BEGIN

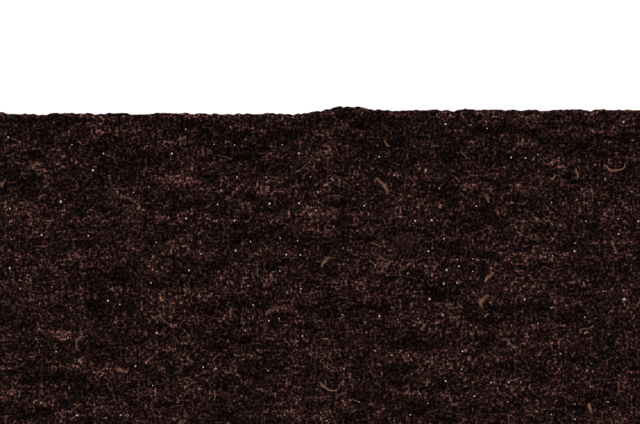
A WebGL 2 fragment shader for this texture:

```glsl
#version 300 es
precision highp float;
// A cross-section of dark crumbly soil with fibres and grit under a white sky.

uniform vec2 u_resolution;
out vec4 fragColor;

// Lengths are in canvas heights.
const vec3 SKY = vec3(1.0);
const vec3 SOIL = vec3(0.122, 0.073, 0.068);
const vec3 TONE_TINT = vec3(1.0, 1.1, 1.06);   // pale tones lose saturation
const vec3 STRAW = vec3(0.60, 0.43, 0.31);
const vec3 GRIT = vec3(0.80, 0.75, 0.72);
const float LEFT_LEVEL = 0.731;
const float RIGHT_LEVEL = 0.740;
const vec3 MOUND = vec3(0.828, 0.047, 0.008);  // x, half width, height
const vec3 BIG_CLOD = vec3(0.957, 0.431, 0.027); // x, y, radius
const vec4 CHAFF = vec4(0.753, 0.504, 0.032, 0.011); // x, y, radii
const float GRAIN = 1.35;
const float STREAKS = 0.55;

vec3 hash3(vec2 p) {
    vec3 q = fract(p.xyx * vec3(0.1031, 0.1030, 0.0973));
    q += dot(q, q.yxz + 33.33);
    return fract((q.xxy + q.yzz) * q.zyx);
}

float cornerSlope(vec2 cell, vec2 offset) {
    float angle = 6.2832 * hash3(cell).x;
    return dot(vec2(cos(angle), sin(angle)), offset);
}

float gradientNoise(vec2 p) {
    vec2 i = floor(p), f = p - i;
    vec2 u = f * f * f * (f * (f * 6.0 - 15.0) + 10.0);
    vec2 e = vec2(1.0, 0.0);
    return mix(mix(cornerSlope(i, f), cornerSlope(i + e, f - e), u.x),
               mix(cornerSlope(i + e.yx, f - e.yx), cornerSlope(i + 1.0, f - 1.0), u.x), u.y);
}

float surfaceHeight(float x) {
    float s = (x - MOUND.x) / MOUND.y;
    return mix(LEFT_LEVEL, RIGHT_LEVEL, smoothstep(0.68, 0.80, x))
         + MOUND.z * exp(-s * s * s * s)
         + 0.005 * gradientNoise(vec2(x * 20.0, 3.5))
         + 0.004 * gradientNoise(vec2(x * 75.0, 8.5));
}

// One lump lit from above, with a shadow under its lower rim.
float lumpShade(vec2 d) {
    float r = length(d);
    float body = smoothstep(1.0, 0.8, r) * (0.06 + 0.42 * d.y);
    float shadow = smoothstep(0.35, 0.0, abs(r - 1.1)) * smoothstep(0.1, -0.9, d.y);
    return body - 0.55 * shadow;
}

float clods(vec2 p, float size, float seed) {
    vec2 q = p / size, cell = floor(q);
    float shade = 0.0;
    for (int k = 0; k < 9; k++) {
        vec2 c = cell + vec2(k % 3 - 1, k / 3 - 1);
        vec3 h = hash3(c + seed);
        shade += lumpShade((q - c - h.xy) * vec2(0.8, 1.1) / mix(0.18, 0.55, h.z * h.z));
    }
    return shade;
}

// Coverage of bent strands scattered over a jittered grid.
float fibres(vec2 p, float size, float chance, float px, float seed) {
    vec2 q = p / size, cell = floor(q);
    float cover = 0.0;
    for (int k = 0; k < 9; k++) {
        vec2 c = cell + vec2(k % 3 - 1, k / 3 - 1);
        vec3 place = hash3(c + seed), form = hash3(c + seed + 57.0);
        float a = 6.2832 * form.x;
        vec2 d = mat2(cos(a), -sin(a), sin(a), cos(a)) * (q - c - place.xy);
        d.y += (form.y - 0.5) * 5.0 * d.x * d.x;
        float halfLength = mix(0.04, 0.22, form.z * form.z);
        float dist = length(vec2(max(abs(d.x) - halfLength, 0.0), d.y));
        float width = mix(0.012, 0.032, form.y);
        float strand = 1.0 - smoothstep(width - px / size, width + px / size, dist);
        cover = max(cover, strand * step(place.z, chance) * mix(0.35, 1.0, form.y));
    }
    return cover;
}

float grit(vec2 p, float size, float chance, float px) {
    vec2 q = p / size, cell = floor(q);
    vec3 h = hash3(cell + 311.0);
    float dist = length(q - cell - 0.2 - 0.6 * h.xy) * size;
    float radius = mix(0.0010, 0.0028, h.x * h.y);
    return step(h.z, chance) * (1.0 - smoothstep(radius - px * 0.5, radius + px, dist));
}

void main() {
    float px = 1.0 / u_resolution.y;
    vec2 p = gl_FragCoord.xy * px;
    float depth = surfaceHeight(p.x) - p.y;

    // Layered relief, from broad bands down to single grains
    vec2 warp = vec2(gradientNoise(p * 45.0), gradientNoise(p * 45.0 + 19.0));
    vec2 w = p + 0.009 * warp;
    float tone = STREAKS * gradientNoise(w * vec2(6.0, 17.0) + 5.0);
    tone += 0.65 * gradientNoise(w * vec2(24.0, 34.0) + 40.0);
    tone += 0.80 * gradientNoise(w * vec2(60.0, 76.0) + 70.0);
    tone += GRAIN * gradientNoise(p * 118.0 + 11.0);
    tone += GRAIN * gradientNoise(p * 187.0 + 90.0);

    // Crumbs and clods
    tone += 0.75 * clods(w, 0.075, 20.0) + 0.65 * clods(w, 0.030, 140.0);
    vec2 big = (w - BIG_CLOD.xy) / BIG_CLOD.z;
    tone = mix(tone, tone * 0.5 + 0.12, smoothstep(1.0, 0.7, length(big))) + lumpShade(big);

    // Pale chaff, lit crust and the dim band below it
    vec2 chaff = (w - CHAFF.xy) / CHAFF.zw;
    tone += 0.65 * exp(-dot(chaff, chaff));
    tone += 0.25 * smoothstep(0.014, 0.004, depth);
    tone -= 0.14 * smoothstep(0.01, 0.03, depth) * smoothstep(0.16, 0.05, depth);
    vec3 color = SOIL * exp(clamp(tone, -1.6, 1.35) * TONE_TINT);

    // Strands and bright specks
    float buried = smoothstep(0.01, 0.03, depth);
    float strands = max(fibres(w, 0.095, 0.50, px, 400.0), 0.6 * fibres(w, 0.042, 0.45, px, 700.0));
    color = mix(color, STRAW * (0.85 + 0.5 * warp.x), 0.8 * strands * buried);
    color = mix(color, GRIT, 0.8 * grit(p, 0.038, 0.20, px) * buried);

    fragColor = vec4(mix(SKY, color, smoothstep(-px, px, depth)), 1.0);
}
```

END

_About this exercise_: Go through the listing above, and whenever a line holds the word "chance", copy it.

_Answer space_:
float fibres(vec2 p, float size, float chance, float px, float seed) {
        cover = max(cover, strand * step(place.z, chance) * mix(0.35, 1.0, form.y));
float grit(vec2 p, float size, float chance, float px) {
    return step(h.z, chance) * (1.0 - smoothstep(radius - px * 0.5, radius + px, dist));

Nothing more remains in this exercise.